Leaks from doctor blade chamber
This is a phenomenon that can have innumerable causes. From incorrect mechanical adjustment, to problems of fluid dynamics that are generated inside, up to the problems of wear of blades and gaskets.
This problem manifests itself differently depending on the type of fluid used.
Water-based, solvent-based or UV-based inks have different contamination problems, and different solutions.
However, most problems are related to unsuitable or poorly used washing systems. Washing is a very important phase that must not be underestimated and to which we must dedicate the right time and the right investments, so as not to run into contamination problems.
Ink recovery can be an integral part of a washing system
If the washing system is efficient, it will have a greater ability to recover the ink in circulation. But even a system optimized to put as little ink as possible into the circulation is the basis for waste reduction.
The topic about saving water for washing definitely deserves further study. Increasingly greater attention is paid to disposal, both due to increasing costs and greater sensitivity towards a more ecological approach, from which it is no longer possible to do without.
Today it is enough to do some quick calculations to understand that at 0.50 euros per liter, with increasingly shorter print runs and frequent color changes, even significant costs can be reached at the end of the year.

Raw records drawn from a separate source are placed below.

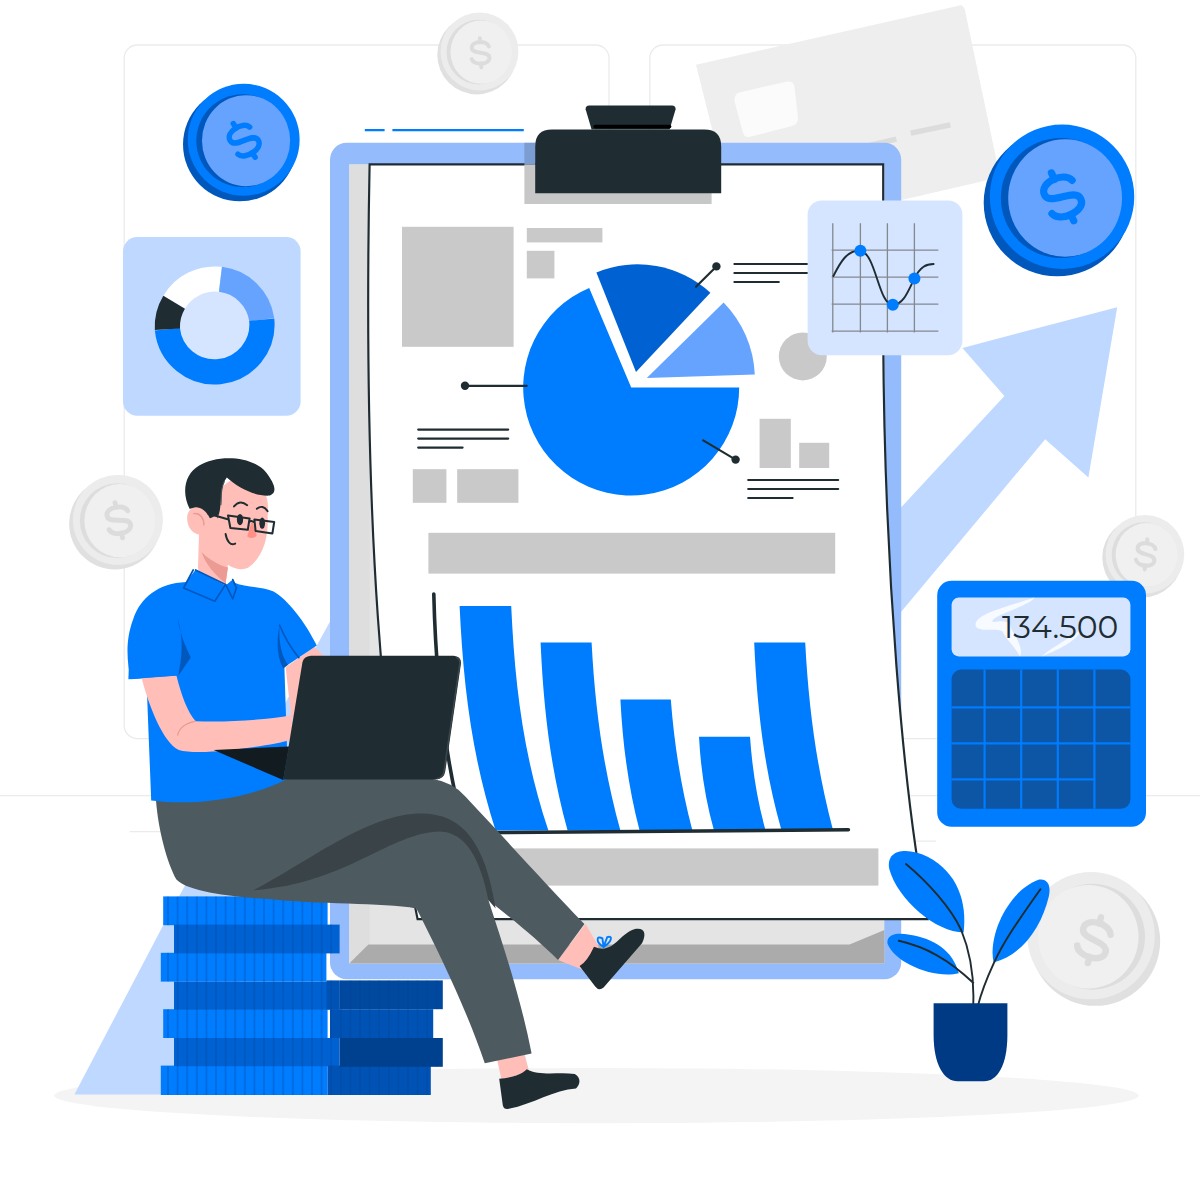
<!DOCTYPE html>
<html lang="en">
<head>
<meta charset="utf-8">
<title>Financial report illustration</title>
<link rel="stylesheet" href="https://fonts.googleapis.com/css2?family=Montserrat:wght@400;500&amp;display=swap">
<style>
  :root {
    --blue: #007cff;
    --blue-mid: #66a3ff;
    --blue-deep: #0062d2;
    --blue-dark: #0058bd;
    --navy: #003a85;
    --keypad: #0d56a6;
    --sky: #bfd8ff;
    --mist: #d6e5ff;
    --frame: #94bbfb;
    --ink: #1f2d33;
    --trousers: #4d5b60;
    --fold: #3a4348;
    --skin: #ffbfb8;
    --skin-shade: #eb9a94;
    --block: #c9c9c9;
    --hairline: #ebebeb;
    --white: #ffffff;
  }
  html, body { margin: 0; padding: 0; background: var(--white); }
  .canvas { width: 1200px; height: 1200px; overflow: hidden; }
  .canvas svg { display: block; width: 1200px; height: 1200px; }
  .hairline { fill: none; stroke: var(--hairline); stroke-width: 1.1; }
  .coin-blue { --edge: var(--blue-dark); --face: var(--blue); --groove: var(--blue-dark); --dish: var(--blue-mid); --sign: var(--blue); }
  .coin-grey { --edge: #e0e0e0; --face: #ececec; --groove: #dddddd; --dish: #f0f0f0; --sign: #dcdcdc; }
  .coin-edge { fill: var(--edge); }
  .coin-face { fill: var(--face); }
  .coin-groove { fill: var(--groove); }
  .coin-dish { fill: var(--dish); }
  .dollar { fill: none; stroke: var(--sign); stroke-width: 6; stroke-linecap: round; }
  .block { fill: var(--block); }
  .ink-line { fill: none; stroke: var(--ink); stroke-width: 1.8; stroke-linecap: round; }
  .ink { fill: var(--ink); }
  .blue { fill: var(--blue); }
  .blue-line { fill: none; stroke: var(--blue-dark); stroke-width: 1.4; stroke-linejoin: round; stroke-linecap: round; }
  .skin { fill: var(--skin); }
  .readout { font-family: "Montserrat", sans-serif; font-weight: 400; font-size: 27px; fill: var(--ink); }
</style>
</head>
<body>
<main class="canvas">
<svg viewBox="0 0 1000 1000" xmlns="http://www.w3.org/2000/svg" role="img" aria-label="A man with a laptop sits on stacks of coins in front of a clipboard with charts">
  <defs>
    <path id="dollar-sign" class="dollar" d="M13,-9 C10,-19 -13,-19 -13,-8 C-13,3 13,-3 13,8 C13,19 -11,19 -14,9 M0,-22V-16 M0,16V22"/>
    <g id="coin-body">
      <circle class="coin-edge" cx="-2" cy="3" r="60"/>
      <circle class="coin-face" cx="2" cy="-2" r="59"/>
      <circle class="coin-groove" cx="1" cy="-1" r="49"/>
      <ellipse class="coin-dish" cx="4.500" cy="-1" rx="46.500" ry="48"/>
    </g>
    <pattern id="ridges" width="8" height="24" patternUnits="userSpaceOnUse">
      <path d="M4,0V24" stroke="#003f8f" stroke-opacity=".42" stroke-width="1"/>
    </pattern>
    <g id="text-lines">
      <path class="ink-line" d="M0,0H75 M0,7.500H75 M0,15H37"/>
    </g>
  </defs>

  <!-- Background -->
  <g id="backdrop">
    <rect class="hairline" x="103.500" y="37.500" width="404" height="578" rx="11"/>
    <rect class="hairline" x="541.500" y="37.500" width="405" height="578" rx="11"/>
    <path class="hairline" d="M0,663H1000 M108,693H275 M751,701H780"/>
    <ellipse cx="497" cy="913" rx="452" ry="23" fill="#f4f4f4"/>
  </g>

  <!-- Bank card -->
  <g id="bank-card">
    <path d="M580,54 L798,5 Q802,3 804,8 L832,141 Q833,147 828,149 L616,198 Z" fill="#eeeeee"/>
    <path d="M616,77 L656,68 Q661,67 662,72 L665,98 Q665,104 660,105 L625,114 Q620,115 619,110 L612,84 Q612,78 616,77 Z" fill="#fbfbfb"/>
    <path d="M721,122 L747,116 M759,111 L792,104" stroke="#dcdcdc" stroke-width="4.500"/>
  </g>

  <!-- Grey coins -->
  <g id="grey-coins" class="coin-grey">
    <g transform="translate(398.500 44)"><use href="#coin-body" transform="scale(.55)"/><use href="#dollar-sign" transform="translate(2 0) rotate(-3) scale(.55)"/></g>
    <g transform="translate(97 434.500)"><use href="#coin-body" transform="scale(.635)"/><use href="#dollar-sign" transform="translate(2 -1) rotate(-12) scale(.68)"/></g>
    <g transform="translate(953 463)"><use href="#coin-body" transform="scale(.555)"/><use href="#dollar-sign" transform="translate(2 -1) rotate(5) scale(.57)"/></g>
    <g transform="translate(911 781.500)"><use href="#coin-body" transform="scale(-.9 .9)"/><use href="#dollar-sign" transform="translate(1 2) rotate(16) scale(.9)"/></g>
  </g>

  <!-- Growth arrow -->
  <g id="growth-arrow" fill="var(--sky)">
    <path d="M62,912 L136,771 L275,518 L320,518 L320,620 L142,912 Z"/>
    <path d="M931,256 L802,290 L837,330 L735,440 L735,529 L871,366 L907,398 Z"/>
  </g>

  <!-- Clipboard -->
  <g id="clipboard">
    <rect x="275" y="119" width="476" height="697" rx="14" fill="var(--frame)"/>
    <rect x="291" y="137" width="446" height="666" fill="#e4e4e4"/>
    <path d="M291,137H308V787L291,803Z" fill="#dedede"/>
    <path d="M291,803 L307,787 H708 L737,775 V803 Z" fill="#ababab"/>
    <path d="M308,137 H736 V282 C737,470 752,660 773,766 H348 C319,630 302,440 308,137 Z" fill="var(--white)" stroke="var(--ink)" stroke-width="1.800"/>
    <path d="M446,119H437V137H446Z" fill="#7c9dd2"/>
    <path d="M437,137H593V170H437Z" fill="#c7c7c7"/>
    <path class="ink" d="M488,91 Q488,88 491,88 H560 Q563,88 563,91 L558,108 H493 Z"/>
    <path class="ink" d="M446,161 V122 Q446,108 460,108 H587 Q601,108 601,122 V161 Z"/>
    <path d="M496,105.500H558" stroke="#000" stroke-width="3" stroke-linecap="round"/>
  </g>
  <path id="accent-dashes" d="M304,108.500H320.500 M327,108.500H436.500" stroke="var(--blue)" stroke-width="1.800"/>

  <!-- Report page -->
  <g id="page-blocks" class="block">
    <rect x="335" y="189" width="93" height="100"/>
    <rect x="439" y="190" width="63" height="12"/>
    <rect x="439" y="209" width="23" height="23"/>
    <circle cx="669" cy="297" r="20"/>
    <rect x="633" y="349" width="26" height="41"/>
    <rect x="666" y="369" width="25" height="21"/>
    <rect x="344" y="391" width="28" height="28"/>
    <rect x="381" y="391" width="51" height="28"/>
    <rect x="357" y="444" width="339" height="34"/>
    <rect x="380" y="707" width="352" height="31"/>
  </g>
  <use href="#text-lines" x="348.500" y="358"/>
  <use href="#text-lines" x="623.500" y="400"/>
  <use href="#text-lines" x="612" y="220"/>

  <g id="pie-chart">
    <path class="blue" d="M526,323 H616 A90,90 0 1 1 491,240 Z"/>
    <path d="M530,310 L497,227 A90,90 0 0 1 592,244 Z" fill="var(--blue-deep)"/>
    <path d="M539,315 L603,252 A92,92 0 0 1 629,312 Z" fill="var(--blue-mid)"/>
    <path class="ink-line" d="M580,239 L597,222 M387,321.500H439 M586,367 L613,383"/>
    <g class="ink"><circle cx="597" cy="222" r="3.500"/><circle cx="387.500" cy="321.500" r="3.500"/><circle cx="613" cy="383" r="3.500"/></g>
  </g>

  <g id="bar-chart">
    <g class="blue">
      <path d="M383,505H426C429,570 436,630 457,692H413C393,630 386,570 383,505Z"/>
      <path d="M450.500,535.500H493C496,592 503,642 517,692H473C459,642 453,592 450.500,535.500Z"/>
      <path d="M517,583H559C562,622 568,658 577,692H533C524,658 519,622 517,583Z"/>
      <path d="M582.500,614H625C627,642 631,667 638,692H595C588,667 584,642 582.500,614Z"/>
      <path d="M628.500,535.500H671C674,592 681,642 694,691H651C637,642 631,592 628.500,535.500Z"/>
    </g>
    <path class="ink-line" style="stroke-width:3" d="M361.500,495C363,560 370,630 387,694L707,691.500"/>
  </g>

  <!-- Line graph tile -->
  <g id="line-graph-tile">
    <rect x="673" y="167" width="129" height="129" rx="12" fill="var(--mist)"/>
    <path d="M694,186V277 M717,186V277 M739.500,186V277 M762,186V277 M693,208.500H782 M693,231H782 M693,253.500H782 M693,276H782" stroke="#83898f" stroke-width="1.100"/>
    <path class="ink-line" style="stroke-width:1.600" d="M694.500,230C700,219 706,208 717,209C730,211 732,254 744,254C753,254 757,242 762,232C767,222 772,220 778,220"/>
    <g class="blue"><circle cx="717" cy="209" r="5"/><circle cx="744" cy="254" r="5"/><circle cx="762" cy="232" r="5"/></g>
  </g>

  <!-- Donut tile -->
  <g id="donut-tile">
    <rect x="102.500" y="197.500" width="148" height="149" rx="12" fill="var(--sky)"/>
    <circle cx="179" cy="272" r="30" fill="var(--mist)"/>
    <g fill="none" stroke-width="21">
      <path d="M145.100,251.800A39.500,39.500 0 0 1 183.700,232.800" stroke="var(--white)"/>
      <path d="M183.700,232.800A39.500,39.500 0 0 1 218.100,266.400" stroke="var(--blue-mid)"/>
      <path d="M218.100,266.400A39.500,39.500 0 1 1 139.500,274.400" stroke="var(--blue)"/>
      <path d="M139.500,274.400A39.500,39.500 0 0 1 145.100,251.800" stroke="var(--ink)"/>
    </g>
  </g>

  <!-- Blue coins -->
  <g id="blue-coins" class="coin-blue">
    <g transform="translate(201.500 118)"><use href="#coin-body" transform="scale(.79)"/><use href="#dollar-sign" transform="translate(2 -1) rotate(-33) scale(.76)"/></g>
    <g transform="translate(883 166)"><use href="#coin-body" transform="scale(1.020)"/><use href="#dollar-sign" transform="translate(2.500 -2) rotate(-25) scale(1)"/></g>
  </g>

  <!-- Calculator -->
  <g id="calculator">
    <rect class="blue" x="781" y="484" width="174" height="205" rx="12"/>
    <rect x="793" y="498" width="149" height="49" rx="6" fill="var(--mist)"/>
    <path d="M862,498 C838,506 812,512 813,521 C814,528 834,522 836,527 C838,532 846,539 850,547 C854,538 842,526 842,521 C838,514 826,521 827,517 C829,512 858,505 862,498Z M868,547 C884,541 900,532 901,524 C893,532 878,538 868,547Z" fill="var(--white)" opacity=".8"/>
    <text class="readout" x="835" y="532" textLength="97" lengthAdjust="spacingAndGlyphs">134.500</text>
    <rect x="793" y="558" width="149" height="116" rx="8" fill="var(--keypad)"/>
    <path d="M820.500,558V674 M851,558V674 M881.500,558V674 M912,558V674 M793,589.500H942 M793,619.500H942 M793,649.500H912" stroke="var(--blue)" stroke-width="1.800"/>
  </g>

  <!-- Plant -->
  <g id="plant">
    <g class="blue">
      <path d="M803,777C780,777 748,750 741,724C738,707 757,706 773,714C798,727 806,752 803,777Z"/>
      <path d="M828,802C823,780 840,742 866,733C873,732 876,738 874,747C868,772 852,796 828,802Z"/>
      <path d="M799,811C778,816 745,802 739.500,786C739,778 748,777 758,779C778,782 794,792 799,811Z"/>
    </g>
    <path class="ink-line" style="stroke-width:1.600" d="M755,720C773,735 792,756 801,775C808,792 812,815 811,838 M867,741C850,765 836,785 828,803C822,816 818,826 815,838 M749,784C771,789 790,799 811,819"/>
    <path d="M778,836H839.500V862C839.500,888 831,901 820,901H798C787,901 778,888 778,862Z" fill="var(--navy)"/>
  </g>

  <!-- Coin stacks -->
  <g id="coin-stacks">
    <g class="blue">
      <rect x="136" y="747" width="137" height="24"/><rect x="134" y="794" width="138" height="24"/>
      <rect x="136" y="841" width="137" height="24"/><rect x="134" y="888" width="139" height="24.500"/>
    </g>
    <g fill="var(--blue-deep)">
      <rect x="145" y="770.500" width="138" height="24"/><rect x="145" y="818" width="138" height="23.500"/><rect x="145" y="865" width="138" height="23.500"/>
    </g>
    <g fill="#0053b5"><rect x="275" y="841" width="86" height="24"/><rect x="273" y="888" width="86" height="24.500"/></g>
    <g fill="#00499f"><rect x="283" y="817" width="86" height="24"/></g>
    <g fill="#00418f"><rect x="283" y="865" width="86" height="24"/></g>
    <path d="M272,817H283V841H272Z" fill="#0053b5"/>
    <g fill="url(#ridges)">
      <path d="M136,747H273V770.500H283V794.500H272V817H369V841H361V865H369V889H359V912.500H134V888.500H145V865H136V841H145V818H134V794H145V771H136Z"/>
    </g>
  </g>

  <!-- Man with laptop -->
  <g id="man">
    <g id="ankles" class="skin">
      <path d="M465,800L488,770L499,789L485,808Z"/>
      <path d="M414,882L437,878L441,893L418,900Z"/>
    </g>
    <g id="shoes">
      <path class="ink" d="M483,805Q489,802 495,789C512,796 516,777 530,774C537,773 539,778 535,786L503,823Q499,826 496,822Z"/>
      <path class="ink" d="M416,899C426,898 434,896 439,891C450,897 466,893 479,895C484,898 484,903 480,907C462,908 444,920 424,924Q420,925 419,921Z"/>
      <path d="M503,789C496,785 497,779 502,782L503,789C510,785 511,779 506,781Z" fill="none" stroke="var(--blue)" stroke-width="1.600"/>
    </g>
    <g id="trousers">
      <path d="M130,667C132,692 139,718 147,733C157,744 200,748 222,749C265,754 318,752 347,757C367,796 389,842 404,886L443,878C434,832 420,790 407,750C427,766 449,784 465,800L487,770C455,737 420,698 388,664Q378,652 360,649L236,648Z" fill="var(--trousers)"/>
      <path d="M211,742C254,720 304,680 347,678C384,676 404,700 413,757L407,750C400,715 388,694 367,693C324,694 290,736 211,742Z" fill="var(--fold)"/>
    </g>
    <g id="far-arm"><path class="skin" d="M238,556L262,539L275,552L243,600Z"/></g>
    <g id="neck">
      <path class="skin" d="M166,440L165,473C166,482 180,490 188,487L190,470L186,446Z"/>
      <path d="M168,460C174,466 182,471 190,473L188,486C180,480 171,470 168,460Z" fill="var(--skin-shade)"/>
    </g>
    <g id="shirt">
      <path class="blue" d="M155,485C132,486 117,498 111,516C104,534 106,553 109,566L122,565L126,667C165,672 208,665 240,649L237,556L240,554L264,538C254,518 240,500 228,493C216,488 205,490 194,485L187,488L163,475Z"/>
      <path d="M148,515C150,530 156,541 159,548L148,564C152,548 153,532 148,515Z M233,521C232,533 234,546 240,554L236,557C231,548 230,535 233,521Z" fill="var(--blue-dark)"/>
      <path d="M163,475L188,488L179,501L153,490Z M188,488L194,483L198,490L194,500Z" fill="var(--blue)"/>
      <path class="blue-line" d="M161,475L153,490L179,501L188,487L194,499L197,490L194,483 M163,475L188,487 M233,521C238,533 244,542 249,548"/>
    </g>
    <g id="head">
      <path class="skin" d="M176,428C180,408 190,396 205,399C219,403 225,412 223,430C224,446 220,464 207,473C197,478 183,468 178,457Z"/>
      <path class="ink" d="M158,424C151,410 154,395 166,388C180,379 210,379 222,394C228,402 232,410 225,413C212,414 198,406 189,398C182,407 186,423 181,432L174,432C171,425 165,423 158,424Z"/>
      <path d="M187,401C183,409 185,414 184,421" fill="none" stroke="#485459" stroke-width="1"/>
      <path class="skin" d="M175,432C170,421 158,419 156,430C155,442 165,449 173,444L181,450L181,429Z"/>
      <path d="M161,428C167,427 170,432 170,438" fill="none" stroke="var(--skin-shade)" stroke-width="1.200"/>
      <path d="M210,434L214,446Q211,450 206,447Z" fill="#ff8f87"/>
      <ellipse class="ink" cx="200" cy="433" rx="2.600" ry="4.700"/>
      <ellipse class="ink" cx="218.500" cy="436" rx="2.400" ry="4.700"/>
      <path class="ink-line" d="M195,422Q200,416 206,421 M214,424Q219,420 223,426 M188,445C189,451 192,455 196,453" style="stroke-width:1.600"/>
      <path d="M190,429.500L208,432L206.500,441.500L192,440Z M212,433L228.500,435L227,444.500L213,442.500Z M207.500,435Q210,433 212.500,436 M173,428L190.500,433" fill="none" stroke="var(--ink)" stroke-width="1.700" stroke-linejoin="round"/>
    </g>
    <path id="near-arm" class="skin" d="M118,565L147,563C151,579 156,593 163,601C190,602 220,600 243,596L245,616C218,623 166,630 149,625C136,619 124,588 118,565Z"/>
    <path d="M163,601C154,603 149,607 148,613" fill="none" stroke="var(--skin-shade)" stroke-width="1"/>
    <path class="blue" d="M107,566L149,563L147,535L108,535Z"/>
    <g id="laptop">
      <path d="M178,625L241,622L236,650Z" fill="#121b1f"/>
      <path class="ink" d="M259,546.500H378Q385,547 384,554L371,643Q370,649.500 363,649.500H236L252,552Q253,547 259,546.500Z"/>
      <path d="M380,548Q384,549 383,554L370,643Q369,648 364,649" fill="none" stroke="#3a484e" stroke-width="1.200"/>
    </g>
  </g>
</svg>
</main>
</body>
</html>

It is possible to have inking systems that also act as washing, or dedicated washing systems that intervene after the ink pumps have recovered all the ink.
To conclude, the main objective of the inking and washing system is to lay down ink without problems, to recover the greatest amount of ink in circulation at each job change, to wash in depth every part of the circuit to allow changes between different colors without encountering problems and finally allow a wide range of simple and effective adjustments.